Within the data that follows, how many lines carry the string "height"? Give the number alone.

[INPUT RECORDS]
···
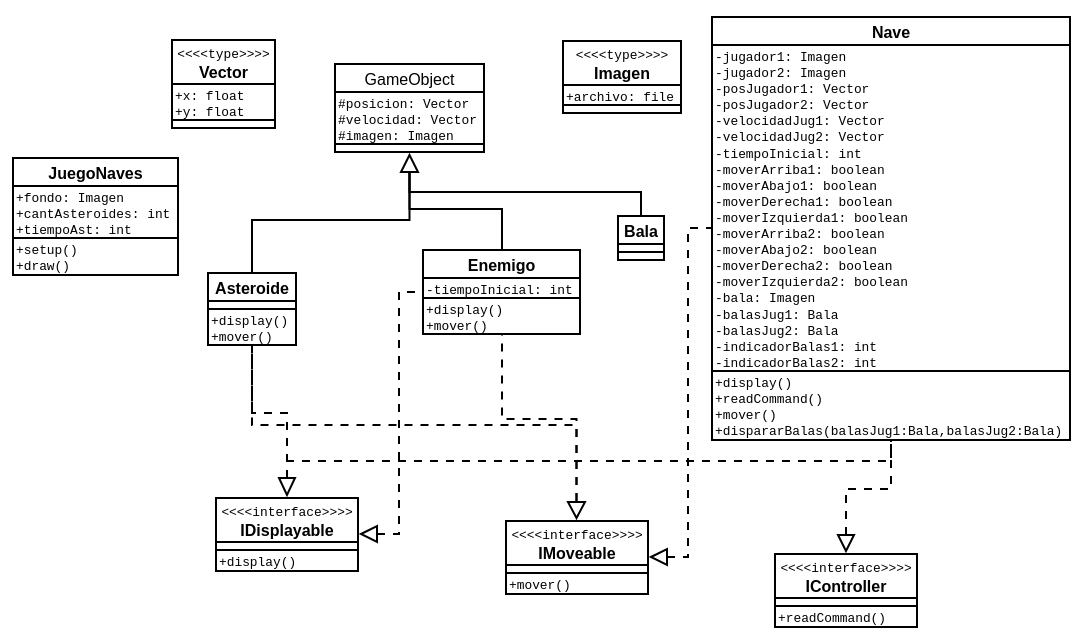
<!DOCTYPE html>
<html lang="es">
<head>
<meta charset="utf-8">
<title>Diagrama de clases</title>
<style>
:root { --line: #000; --paper: #fff; }
* { box-sizing: border-box; margin: 0; padding: 0; }
body { width: 1084px; height: 644px; overflow: hidden; background: var(--paper); color: var(--line); }
.diagram { position: relative; width: 1084px; height: 644px; overflow: hidden; }
.connectors { position: absolute; left: 0; top: 0; fill: none; stroke: var(--line); stroke-width: 2; }
.realizes { stroke-dasharray: 8 8; }
.heads { fill: var(--paper); }

.class { position: absolute; display: grid; border: 2px solid var(--line); }
.class > * { min-height: 0; min-width: 0; white-space: nowrap; }
.class header { padding-top: 6px; text-align: center; }
.class h2 { font: bold 16px/18px "Liberation Sans", Arial, sans-serif; }
.class .abstract { font-weight: normal; }
.stereotype, .class ul { font: 12.87px/16.1px "Liberation Mono", monospace; }
.stereotype { height: 17px; }
.class ul { list-style: none; padding: 4px 0 0 2px; border-top: 2px solid var(--line); }

#vector { left: 171px; top: 39px; width: 105px; grid-template-rows: 42px 36px 8px; }
#game-object { left: 334px; top: 63px; width: 151px; grid-template-rows: 26px 52px 8px; }
#imagen { left: 562px; top: 40px; width: 120px; grid-template-rows: 42px 20px 8px; }
#nave { left: 711px; top: 16px; width: 360px; grid-template-rows: 26px 326px 69px; }
#juego-naves { left: 12px; top: 157px; width: 167px; grid-template-rows: 26px 52px 37px; }
#asteroide { left: 207px; top: 272px; width: 90px; grid-template-rows: 26px 8px 36px; }
#enemigo { left: 422px; top: 249px; width: 159px; grid-template-rows: 26px 20px 36px; }
#bala { left: 617px; top: 215px; width: 48px; grid-template-rows: 26px 8px 8px; }
#i-displayable { left: 215px; top: 497px; width: 144px; grid-template-rows: 42px 8px 21px; }
#i-moveable { left: 505px; top: 520px; width: 144px; grid-template-rows: 42px 8px 21px; }
#i-controller { left: 774px; top: 553px; width: 144px; grid-template-rows: 42px 8px 21px; }
</style>
</head>
<body>
<main class="diagram">
  <svg class="connectors" width="1084" height="644" viewBox="0 0 1084 644" aria-hidden="true">
    <g class="extends">
      <path d="M409.5 172V220H252V272"/>
      <path d="M409.5 172V209H502V249"/>
      <path d="M409.5 172V192H641V215"/>
    </g>
    <g class="realizes">
      <path d="M287 478V413H252V346"/>
      <path d="M576.5 501V425H252V346"/>
      <path d="M576.5 501V419H502V335"/>
      <path d="M377 534H399V292H423"/>
      <path d="M667 557H688V228H712"/>
      <path d="M287 478V461H891V441"/>
      <path d="M846 535V489H891V441"/>
    </g>
    <g class="heads">
      <polygon points="409.5,155 401,172 418,172"/>
      <polygon points="287,495 279,478 295,478"/>
      <polygon points="576.5,518 568,502 585,502"/>
      <polygon points="846,551 838,535 854,535"/>
      <polygon points="361,534 377,526 377,542"/>
      <polygon points="651,557 667,549 667,565"/>
    </g>
  </svg>

  <section class="class" id="vector">
    <header><p class="stereotype">&lt;&lt;&lt;&lt;type&gt;&gt;&gt;&gt;</p><h2>Vector</h2></header>
    <ul><li>+x: float</li><li>+y: float</li></ul>
    <ul></ul>
  </section>

  <section class="class" id="game-object">
    <header><h2 class="abstract">GameObject</h2></header>
    <ul><li>#posicion: Vector</li><li>#velocidad: Vector</li><li>#imagen: Imagen</li></ul>
    <ul></ul>
  </section>

  <section class="class" id="imagen">
    <header><p class="stereotype">&lt;&lt;&lt;&lt;type&gt;&gt;&gt;&gt;</p><h2>Imagen</h2></header>
    <ul><li>+archivo: file</li></ul>
    <ul></ul>
  </section>

  <section class="class" id="nave">
    <header><h2>Nave</h2></header>
    <ul>
      <li>-jugador1: Imagen</li>
      <li>-jugador2: Imagen</li>
      <li>-posJugador1: Vector</li>
      <li>-posJugador2: Vector</li>
      <li>-velocidadJug1: Vector</li>
      <li>-velocidadJug2: Vector</li>
      <li>-tiempoInicial: int</li>
      <li>-moverArriba1: boolean</li>
      <li>-moverAbajo1: boolean</li>
      <li>-moverDerecha1: boolean</li>
      <li>-moverIzquierda1: boolean</li>
      <li>-moverArriba2: boolean</li>
      <li>-moverAbajo2: boolean</li>
      <li>-moverDerecha2: boolean</li>
      <li>-moverIzquierda2: boolean</li>
      <li>-bala: Imagen</li>
      <li>-balasJug1: Bala</li>
      <li>-balasJug2: Bala</li>
      <li>-indicadorBalas1: int</li>
      <li>-indicadorBalas2: int</li>
    </ul>
    <ul>
      <li>+display()</li>
      <li>+readCommand()</li>
      <li>+mover()</li>
      <li>+dispararBalas(balasJug1:Bala,balasJug2:Bala)</li>
    </ul>
  </section>

  <section class="class" id="juego-naves">
    <header><h2>JuegoNaves</h2></header>
    <ul><li>+fondo: Imagen</li><li>+cantAsteroides: int</li><li>+tiempoAst: int</li></ul>
    <ul><li>+setup()</li><li>+draw()</li></ul>
  </section>

  <section class="class" id="asteroide">
    <header><h2>Asteroide</h2></header>
    <ul></ul>
    <ul><li>+display()</li><li>+mover()</li></ul>
  </section>

  <section class="class" id="enemigo">
    <header><h2>Enemigo</h2></header>
    <ul><li>-tiempoInicial: int</li></ul>
    <ul><li>+display()</li><li>+mover()</li></ul>
  </section>

  <section class="class" id="bala">
    <header><h2>Bala</h2></header>
    <ul></ul>
    <ul></ul>
  </section>

  <section class="class" id="i-displayable">
    <header><p class="stereotype">&lt;&lt;&lt;&lt;interface&gt;&gt;&gt;&gt;</p><h2>IDisplayable</h2></header>
    <ul></ul>
    <ul><li>+display()</li></ul>
  </section>

  <section class="class" id="i-moveable">
    <header><p class="stereotype">&lt;&lt;&lt;&lt;interface&gt;&gt;&gt;&gt;</p><h2>IMoveable</h2></header>
    <ul></ul>
    <ul><li>+mover()</li></ul>
  </section>

  <section class="class" id="i-controller">
    <header><p class="stereotype">&lt;&lt;&lt;&lt;interface&gt;&gt;&gt;&gt;</p><h2>IController</h2></header>
    <ul></ul>
    <ul><li>+readCommand()</li></ul>
  </section>
</main>
</body>
</html>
···
[WRITTEN REPLY] 5